◆ Assignment
Among the entries below, find each line holding "cross" and return it.

[Items from a dataset]
..............................

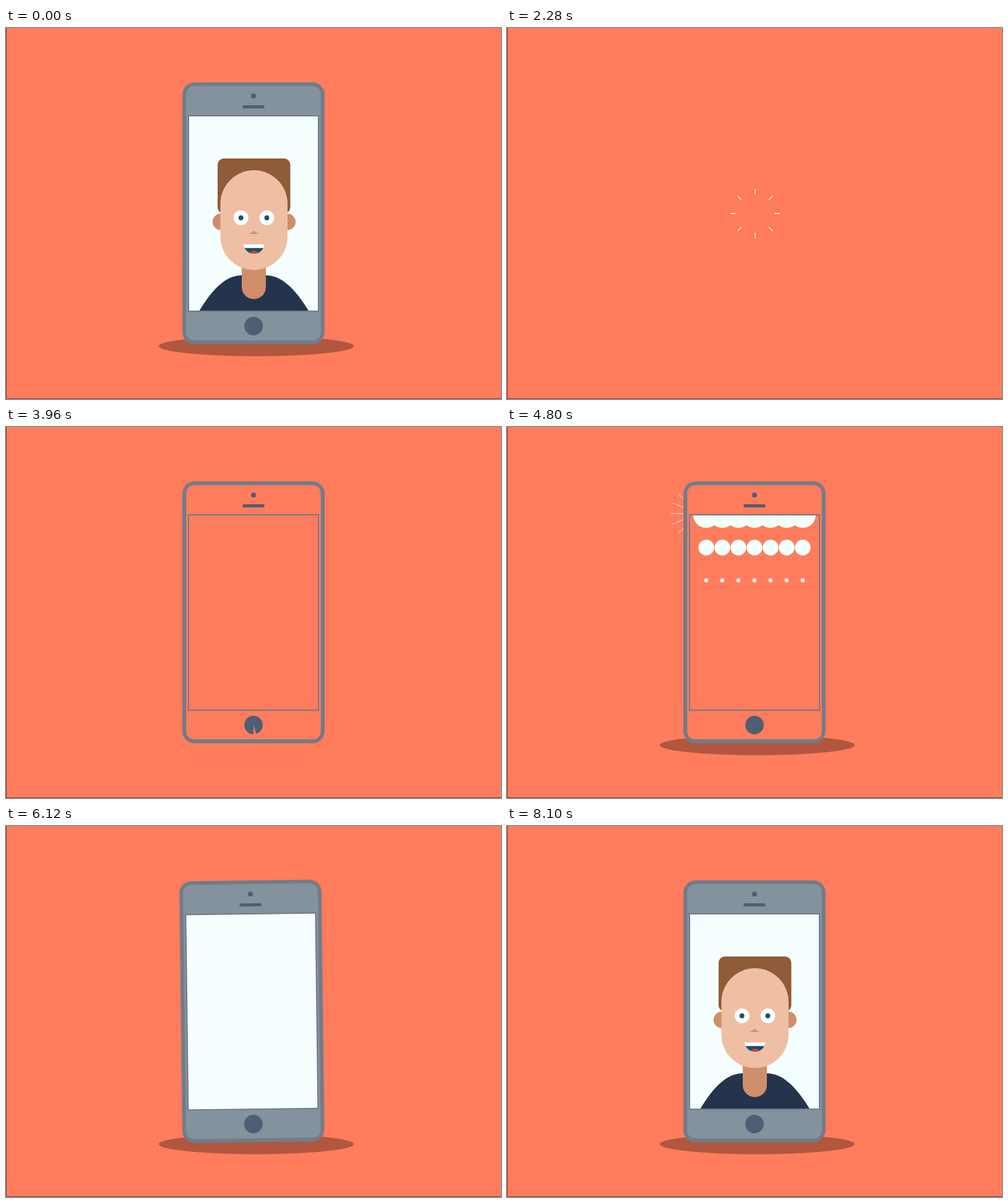
An HTML page without scripts that plays this animation: 800x600 px, repeating every 8.13 s.

```html
<!DOCTYPE html>
<html lang="en">
<head>
<meta charset="utf-8">
<title>Phone selfie loop</title>
<style>
html, body { margin: 0; width: 100%; height: 100%; overflow: hidden; background: #ff7c5c; }
svg { display: block; width: 800px; height: 600px; }
svg * { animation-duration: 8130ms; animation-iteration-count: infinite; animation-timing-function: linear; }
.line { fill: none; stroke: #707c89; }
.part { fill: #4d5f74; }

/* phone: crouch, launch, reset, hop */
#phone { transform-origin: 400px 511px; animation-name: phone; }
@keyframes phone {
  0%, 4.8% { transform: translateY(0) rotate(0deg); animation-timing-function: ease-in-out; }
  10.4% { transform: translateY(17px) rotate(0deg); animation-timing-function: ease-in; }
  13.28% { transform: translateY(-402px) rotate(0deg); }
  14.2%, 27% { transform: translateY(-560px) rotate(0deg); }
  27.01%, 63% { transform: translateY(0) rotate(0deg); }
  64.94% { transform: translateY(0) rotate(.2deg); }
  68.3% { transform: translateY(0) rotate(.5deg); animation-timing-function: ease-out; }
  71.3% { transform: translateY(-20px) rotate(4.6deg); animation-timing-function: ease-in-out; }
  74.4% { transform: translateY(0) rotate(-1.6deg); animation-timing-function: ease-in-out; }
  76.5% { transform: translateY(0) rotate(.8deg); }
  78.6%, 100% { transform: translateY(0) rotate(0deg); }
}
#shadow { transform-origin: 404.5px 514.5px; animation-name: shadow; }
@keyframes shadow {
  0%, 10.4% { transform: scale(1); animation-timing-function: ease-in; }
  13.28% { transform: scale(.226); }
  14%, 52% { transform: scale(0); animation-timing-function: ease-out; }
  57.8%, 100% { transform: scale(1); }
}

/* outlines */
#dashes { stroke-width: 5.6px; animation-name: dashes; }
@keyframes dashes {
  0%, 18.4% { stroke-dasharray: 20 0; }
  18.45%, 31% { stroke-dasharray: 0 20; }
  34.69% { stroke-dasharray: 10 10; }
  37.2%, 100% { stroke-dasharray: 20 0; }
}
#inner { transform-origin: 400px 300px; stroke-width: 4.6px; animation-name: inner; }
@keyframes inner {
  0%, 18.4% { stroke-dasharray: 1 2; stroke-dashoffset: 0; transform: scale(1.014, 1.014); }
  18.45%, 28% { stroke-dasharray: 1 2; stroke-dashoffset: 1.01; transform: scale(1); animation-timing-function: ease-in-out; }
  34.3%, 34.69% { stroke-dasharray: 1 2; stroke-dashoffset: 0; transform: scale(1); }
  37.2%, 100% { stroke-dasharray: 1 2; stroke-dashoffset: 0; transform: scale(1.014, 1.014); }
}
#echo { transform-origin: 400px 300px; opacity: 0; animation-name: echo; }
@keyframes echo {
  0%, 33.2% { opacity: 0; stroke-width: .3px; transform: rotate(28deg) scale(.3); }
  33.21% { opacity: 1; stroke-width: .3px; transform: rotate(28deg) scale(.3); }
  34.69% { opacity: 1; stroke-width: .9px; transform: rotate(22deg) scale(.55); }
  37.8% { opacity: 1; stroke-width: 2px; transform: rotate(16deg) scale(1); animation-timing-function: ease-in-out; }
  42.4% { opacity: 1; stroke-width: 5px; transform: rotate(0deg) scale(1); }
  42.41%, 100% { opacity: 0; stroke-width: 5px; transform: rotate(0deg) scale(1); }
}
#frame { stroke-width: 2px; stroke-dasharray: 1 2; animation-name: frame; }
@keyframes frame {
  0%, 18.4% { stroke-dashoffset: 0; }
  18.45%, 38.5% { stroke-dashoffset: 1.01; animation-timing-function: ease-in-out; }
  45.5%, 100% { stroke-dashoffset: 0; }
}
.pop { transform-box: fill-box; transform-origin: center; animation-name: pop; }
@keyframes pop {
  0%, 18.4% { transform: scale(1); }
  18.45%, 42% { transform: scale(0); animation-timing-function: ease-out; }
  45.5% { transform: scale(1.15); }
  47%, 100% { transform: scale(1); }
}
#home { fill: none; stroke: #4d5f74; stroke-width: 15px; stroke-dasharray: 1 2; animation-name: home; }
@keyframes home {
  0%, 18.4% { stroke-dashoffset: 0; }
  18.45%, 43.5% { stroke-dashoffset: 1.01; }
  48.71% { stroke-dashoffset: .05; }
  49.1%, 100% { stroke-dashoffset: 0; }
}

/* fills made of rows of growing dots */
.dots { fill: none; stroke-linecap: round; animation-delay: var(--d, 0s); animation-fill-mode: backwards; }
.body { stroke: #84929e; stroke-dasharray: 0 51; animation-name: body; }
@keyframes body {
  0%, 18.4% { stroke-width: 86px; }
  18.45%, 61.25% { stroke-width: 0; }
  62.18% { stroke-width: 51px; }
  64.94% { stroke-width: 59px; }
  67.4%, 100% { stroke-width: 86px; }
}
.glass { stroke: #f6ffff; stroke-dasharray: 0 26; animation-name: glass; }
@keyframes glass {
  0%, 18.4% { stroke-width: 86px; }
  18.45%, 57.2% { stroke-width: 0; animation-timing-function: ease-out; }
  62.73%, 100% { stroke-width: 86px; }
}
.foot { stroke: #84929e; stroke-dasharray: 0 26.4; animation-name: foot; }
@keyframes foot {
  0%, 18.4% { stroke-width: 70px; }
  18.45%, 63% { stroke-width: 0; }
  64.94% { stroke-width: 29px; }
  68.3%, 100% { stroke-width: 70px; }
}

/* sparks */
.rays { fill: none; stroke: #fff; }
.burst { opacity: 0; stroke-width: .8px; animation-name: burst; animation-delay: var(--d); }
@keyframes burst {
  0% { opacity: 1; stroke-dasharray: 0 200; stroke-dashoffset: -10; }
  1.3% { opacity: .9; stroke-dasharray: 45 200; stroke-dashoffset: -25; }
  2.58% { opacity: .27; stroke-dasharray: 40 200; stroke-dashoffset: -53; }
  3.5%, 100% { opacity: 0; stroke-dasharray: 0 200; stroke-dashoffset: -93; }
}
.ticks { opacity: 0; stroke-width: .8px; animation-name: ticks; animation-delay: var(--d); }
@keyframes ticks {
  0% { opacity: 1; stroke-dasharray: 0 200; stroke-dashoffset: -8; }
  1.3% { opacity: .9; stroke-dasharray: 16 200; stroke-dashoffset: -22; }
  2.58% { opacity: .5; stroke-dasharray: var(--len) 200; stroke-dashoffset: var(--off); }
  3.5%, 100% { opacity: 0; stroke-dasharray: 0 200; stroke-dashoffset: -60; }
}
#big { stroke-width: 1.4px; animation-name: big; }
@keyframes big {
  0%, 27.3% { stroke-dasharray: 0 500; stroke-dashoffset: -20; }
  34.69% { stroke-dasharray: 87 500; stroke-dashoffset: -128.5; }
  37.2%, 100% { stroke-dasharray: 0 500; stroke-dashoffset: -234; }
}
.trail { opacity: 0; animation-name: trail; animation-delay: var(--d); }
@keyframes trail {
  0% { opacity: 1; stroke-dasharray: 0 400; stroke-dashoffset: 0; }
  .55% { opacity: 1; stroke-dasharray: 29 400; stroke-dashoffset: -27; }
  1.1% { opacity: 1; stroke-dasharray: 65 400; stroke-dashoffset: -73; }
  2.8% { opacity: 1; stroke-dasharray: 0 400; stroke-dashoffset: -200; }
  2.81%, 100% { opacity: 0; stroke-dasharray: 0 400; stroke-dashoffset: -200; }
}

/* flash and portrait */
.sweep { animation-name: sweep; }
@keyframes sweep {
  0%, 83% { transform: translateY(260px); animation-timing-function: ease-out; }
  85.98% { transform: translateY(0); }
  88.9%, 100% { transform: translateY(-140px); }
}
#dark { animation-name: dark; }
@keyframes dark { 0%, 83% { opacity: 0; } 83.01%, 85.98% { opacity: 1; } 86.9%, 100% { opacity: 0; } }
#veil { animation-name: veil; }
@keyframes veil { 0%, 83% { opacity: 0; } 83.01%, 85.98% { opacity: .9; } 88.9%, 100% { opacity: 0; } }
#face { animation-name: face; }
@keyframes face {
  0%, 18.4% { transform: translateY(0); }
  18.45%, 83.5% { transform: translateY(300px); }
  85.98% { transform: translateY(184px); animation-timing-function: ease-out; }
  88.93% { transform: translateY(-50px); animation-timing-function: ease-in-out; }
  91.6% { transform: translateY(12px); animation-timing-function: ease-in-out; }
  94.2% { transform: translateY(-5px); animation-timing-function: ease-in-out; }
  97%, 100% { transform: translateY(0); }
}
</style>
</head>
<body>
<svg viewBox="0 0 800 600">
  <defs>
    <path id="cross" d="M0 0H93M0 0H-93M0 0V93M0 0V-93"/>
    <g id="star8"><use href="#cross"/><use href="#cross" transform="rotate(45)"/></g>
    <g id="star16"><use href="#star8"/><use href="#star8" transform="rotate(22.5)"/></g>
    <path id="wide" d="M0 0H234M0 0H-234M0 0V234M0 0V-234"/>
    <path id="bodyRow" d="M274 0H529.1"/>
    <path id="glassRow" d="M322 0H478.1"/>
    <path id="slant" d="M290 220.7L510 268.3V900H290Z"/>
    <rect id="shell" x="288" y="90.8" width="224" height="418" rx="17"/>
    <clipPath id="inShell"><use href="#shell"/></clipPath>
    <clipPath id="inGlass"><rect x="295" y="142" width="210" height="316"/></clipPath>
  </defs>

  <rect width="800" height="600" fill="#ff7c5c"/>
  <ellipse id="shadow" cx="404.5" cy="514.5" rx="157.5" ry="16.3" fill="#b1573f"/>

  <g class="rays">
    <g transform="translate(399 467)"><use class="burst" href="#star16" style="--d:870ms"/></g>
    <g transform="translate(309 141)"><use class="burst" href="#star16" style="--d:4020ms"/></g>
    <g transform="translate(500 487)"><use class="burst" href="#star16" style="--d:4260ms"/></g>
    <g transform="translate(309 140)"><use class="burst" href="#star16" style="--d:4740ms"/></g>
    <g transform="translate(501 160)"><use class="burst" href="#star16" style="--d:4890ms"/></g>
    <g transform="translate(491 501)">
      <use class="burst" href="#star16" style="--d:5070ms"/>
      <g transform="rotate(11.25)"><use class="ticks" href="#star16" style="--d:5070ms;--len:10;--off:-47"/></g>
    </g>
    <path class="trail" d="M425.8 506V306" stroke-width="1.8" style="--d:990ms"/>
    <path class="trail" d="M399 506V306" stroke-width="5.5" style="--d:1035ms"/>
    <path class="trail" d="M366 506V306" stroke-width="8" style="--d:1075ms"/>
  </g>

  <g id="phone">
    <use href="#shell" fill="#ff7c5c"/>
    <g clip-path="url(#inShell)">
      <g transform="translate(0 115)"><use class="dots body" href="#bodyRow"/></g>
      <g transform="translate(0 168)"><use class="dots body" href="#bodyRow" style="--d:75ms"/></g>
      <g transform="translate(0 221)"><use class="dots body" href="#bodyRow" style="--d:150ms"/></g>
      <g transform="translate(0 274)"><use class="dots body" href="#bodyRow" style="--d:225ms"/></g>
      <g transform="translate(0 327)"><use class="dots body" href="#bodyRow" style="--d:300ms"/></g>
      <g transform="translate(0 380)"><use class="dots body" href="#bodyRow" style="--d:375ms"/></g>
      <g transform="translate(0 433)"><use class="dots body" href="#bodyRow" style="--d:450ms"/></g>
      <g transform="translate(0 486)"><use class="dots body" href="#bodyRow" style="--d:525ms"/></g>
      <path class="dots foot" d="M334 484H466.1"/>
    </g>

    <g clip-path="url(#inGlass)">
      <g transform="translate(0 142)"><use class="dots glass" href="#glassRow"/></g>
      <g transform="translate(0 195)"><use class="dots glass" href="#glassRow" style="--d:65ms"/></g>
      <g transform="translate(0 248)"><use class="dots glass" href="#glassRow" style="--d:130ms"/></g>
      <g transform="translate(0 301)"><use class="dots glass" href="#glassRow" style="--d:195ms"/></g>
      <g transform="translate(0 354)"><use class="dots glass" href="#glassRow" style="--d:260ms"/></g>
      <g transform="translate(0 407)"><use class="dots glass" href="#glassRow" style="--d:325ms"/></g>
      <g transform="translate(0 460)"><use class="dots glass" href="#glassRow" style="--d:390ms"/></g>
      <g id="dark"><use class="sweep" href="#slant" fill="#60606f"/></g>

      <g id="face">
        <path d="M312 458C334 421 356 400 381 400H420C445 400 467 421 489.500 458V560H312Z" fill="#25344d"/>
        <path d="M381 370H420V419A19.500 19.500 0 0 1 381 419Z" fill="#cf8e6b"/>
        <rect x="342" y="211" width="117.500" height="89" rx="10" fill="#8f5b38"/>
        <circle cx="347" cy="313.500" r="13.200" fill="#cf8e6b"/>
        <circle cx="454.800" cy="313.500" r="13.200" fill="#cf8e6b"/>
        <rect x="346.500" y="230" width="108.500" height="161.500" rx="54.250" fill="#efbfa4"/>
        <g fill="#fff"><circle cx="379.700" cy="307" r="11.900"/><circle cx="421.500" cy="307" r="11.900"/></g>
        <g fill="#0b5577"><circle cx="379.700" cy="307" r="3.900"/><circle cx="421.500" cy="307" r="3.900"/></g>
        <path d="M392 333Q397 331 400.500 328Q404 331 409 333Z" fill="#cf8e6b"/>
        <path d="M385.500 355.500H416C413 362 407 365 400.700 365S388.500 362 385.500 355.500Z" fill="#0b5577"/>
        <path d="M393.800 363.500A7.500 5.500 0 0 1 407.600 363.500Q400.700 366.300 393.800 363.500Z" fill="#dd4128"/>
        <path d="M384 350H417.500L416 355.800H385.500Z" fill="#fff"/>
      </g>
      <g id="veil"><use class="sweep" href="#slant" fill="#fff"/></g>
    </g>

    <rect id="frame" class="line" x="295" y="142" width="210" height="316" pathLength="1"/>
    <rect id="inner" class="line" x="290.300" y="94.500" width="219.400" height="410" rx="14" pathLength="1"/>
    <use id="dashes" class="line" href="#shell"/>
    <circle class="part pop" cx="400" cy="110" r="4"/>
    <rect class="part pop" x="382.300" y="125" width="35.400" height="5" rx="2"/>
    <circle id="home" cx="400" cy="482" r="7.500" pathLength="1" transform="rotate(90 400 482)"/>
  </g>

  <use id="echo" class="line" href="#shell"/>
  <g class="rays" transform="translate(401 300)">
    <g id="big"><use href="#wide"/><use href="#wide" transform="rotate(45)"/></g>
  </g>
  <g class="rays" transform="translate(399 107.500)">
    <use class="burst" href="#star16" style="--d:6780ms"/>
    <use class="ticks" href="#star8" style="--d:6780ms;--len:1.2;--off:-38"/>
  </g>
  <path d="M.5 0V599.500H800" fill="none" stroke="#7d3d2e"/>
</svg>
</body>
</html>
```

..............................

◆ Response for this exercise
    <path id="cross" d="M0 0H93M0 0H-93M0 0V93M0 0V-93"/>
    <g id="star8"><use href="#cross"/><use href="#cross" transform="rotate(45)"/></g>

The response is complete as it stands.